**DATA SUPPLIED:**
┌────────

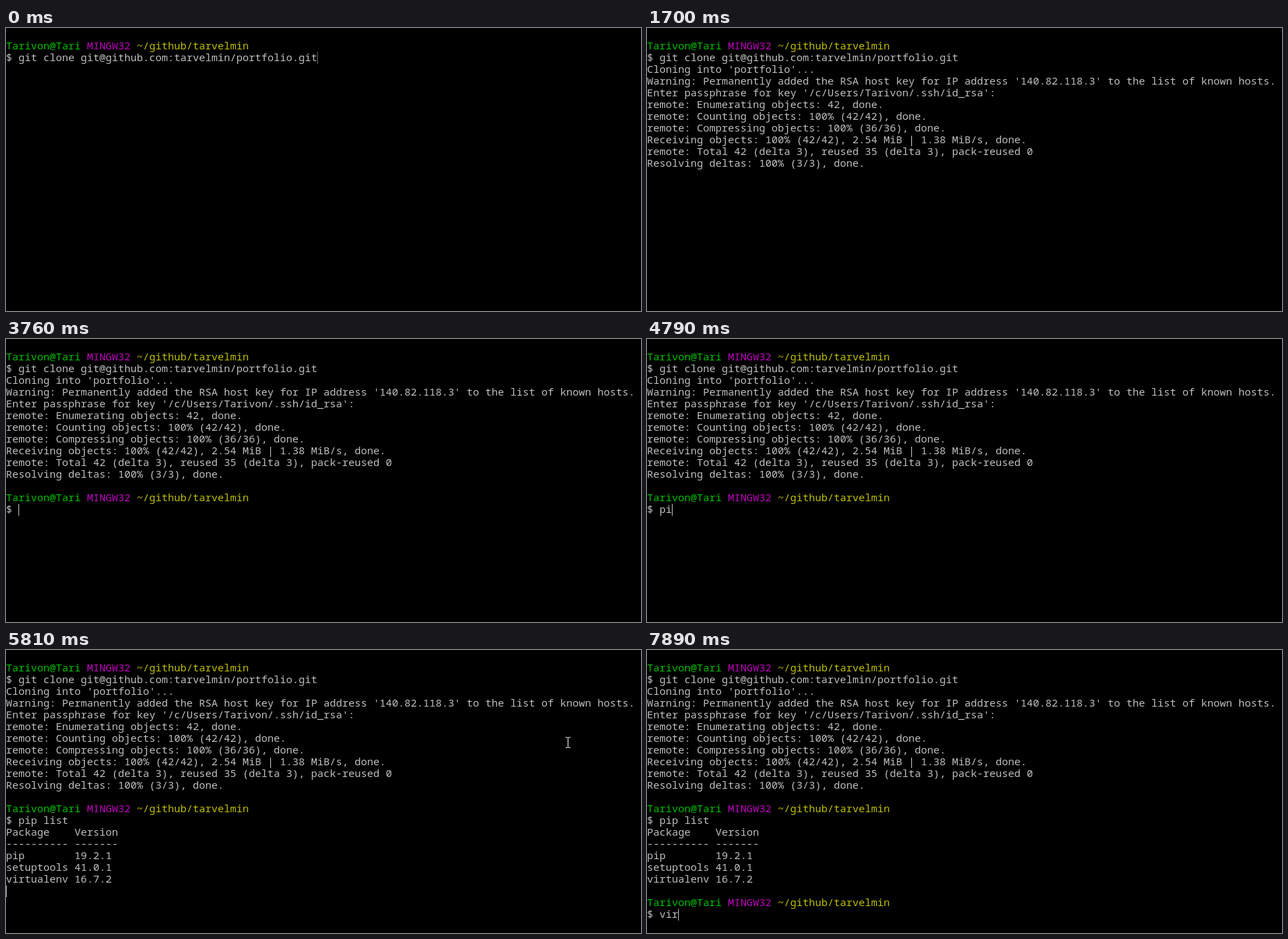
Write an HTML page that moves like this. It is 918 by 410 pixels and loops after 8000 ms.

```html
<!DOCTYPE html>
<html lang="en">
<head>
<meta charset="utf-8">
<title>Terminal</title>
<style>
  html, body { margin: 0; width: 100%; height: 100%; overflow: hidden; background: #000; }
  #screen {
    position: absolute; left: 0; top: 17px; margin: 0;
    font: 15px/17px "Noto Sans Mono", monospace; color: #bfbfbf;
  }
  .user { color: #00bf00; }
  .system { color: #bf00bf; }
  .path { color: #bfbf00; }
  .caret {
    display: inline-block; vertical-align: top; position: relative; top: 1px;
    width: 1px; height: 17px; margin-right: -1px; background: #bfbfbf;
  }
  .dotted { background: repeating-linear-gradient(#bfbfbf 0 1px, #000 1px 2px); }
  #pointer { position: absolute; left: 0; top: 0; fill: none; stroke: #fff; }
</style>
</head>
<body>
<pre id="screen"></pre>
<svg id="pointer" width="7" height="16"><path d="M0 .5h3m1 0h3M3.5 1v14M0 15.5h3m1 0h3"/></svg>
<script>
const LOOP = 8000;
const screenEl = document.getElementById('screen');
const pointerEl = document.getElementById('pointer');

const prompt = '<span class="user">Tarivon@Tari</span> <span class="system">MINGW32</span> ' +
  '<span class="path">~/github/tarvelmin</span>\n$ ';

const cloneLog = `Warning: Permanently added the RSA host key for IP address '140.82.118.3' to the list of known hosts.
Enter passphrase for key '/c/Users/Tarivon/.ssh/id_rsa':
remote: Enumerating objects: 42, done.
remote: Counting objects: 100% (42/42), done.
remote: Compressing objects: 100% (36/36), done.
Receiving objects: 100% (42/42), 2.54 MiB | 1.38 MiB/s, done.
remote: Total 42 (delta 3), reused 35 (delta 3), pack-reused 0
Resolving deltas: 100% (3/3), done.
`;

const packages = `
Package    Version
---------- -------
pip        19.2.1
setuptools 41.0.1
virtualenv 16.7.2
`;

// Each step appends text; caret and pointer keep their value until changed.
const steps = [
  { at: 0, add: prompt + 'git clone git@github.com:tarvelmin/portfolio.git', caret: 'caret dotted', pointer: null },
  { at: 330, pointer: [625, 175] },
  { at: 670, pointer: [510, 76] },
  { at: 1010, add: "\nCloning into 'portfolio'...\n", caret: 'caret', pointer: null },
  { at: 1360, caret: '' },
  { at: 1700, add: cloneLog },
  { at: 2390, caret: 'caret' },
  { at: 2730, caret: '' },
  { at: 3420, caret: 'caret' },
  { at: 3760, add: '\n' + prompt },
  { at: 4450, add: 'p' },
  { at: 4790, add: 'i' },
  { at: 5140, add: 'p list', caret: '' },
  { at: 5490, pointer: [555, 59] },
  { at: 5810, add: packages, caret: 'caret', pointer: [809, 126] },
  { at: 6160, caret: '', pointer: [831, 375] },
  { at: 6500, caret: 'caret', pointer: [717, 336] },
  { at: 6850, pointer: [696, 339] },
  { at: 7190, add: '\n' + prompt },
  { at: 7530, pointer: null },
  { at: 7890, add: 'vir' },
];

let shown = -1;

function render(now) {
  const time = now % LOOP;
  const past = steps.filter(step => step.at <= time);
  if (past.length !== shown) {
    shown = past.length;
    const { caret, pointer } = Object.assign({}, ...past);
    const text = past.map(step => step.add || '').join('');
    screenEl.innerHTML = text + (caret && `<i class="${caret}"></i>`);
    pointerEl.style.display = pointer ? 'block' : 'none';
    if (pointer) pointerEl.style.transform = `translate(${pointer[0]}px, ${pointer[1]}px)`;
  }
}

const start = performance.now();
function tick() {
  render(performance.now() - start);
  requestAnimationFrame(tick);
}
tick();
</script>
</body>
</html>
```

└────────

**DIRECTIONS FOR THIS TASK:**
Only one number is expected: the count of lines above that contain the string "past".

**TASK RESPONSE:**
5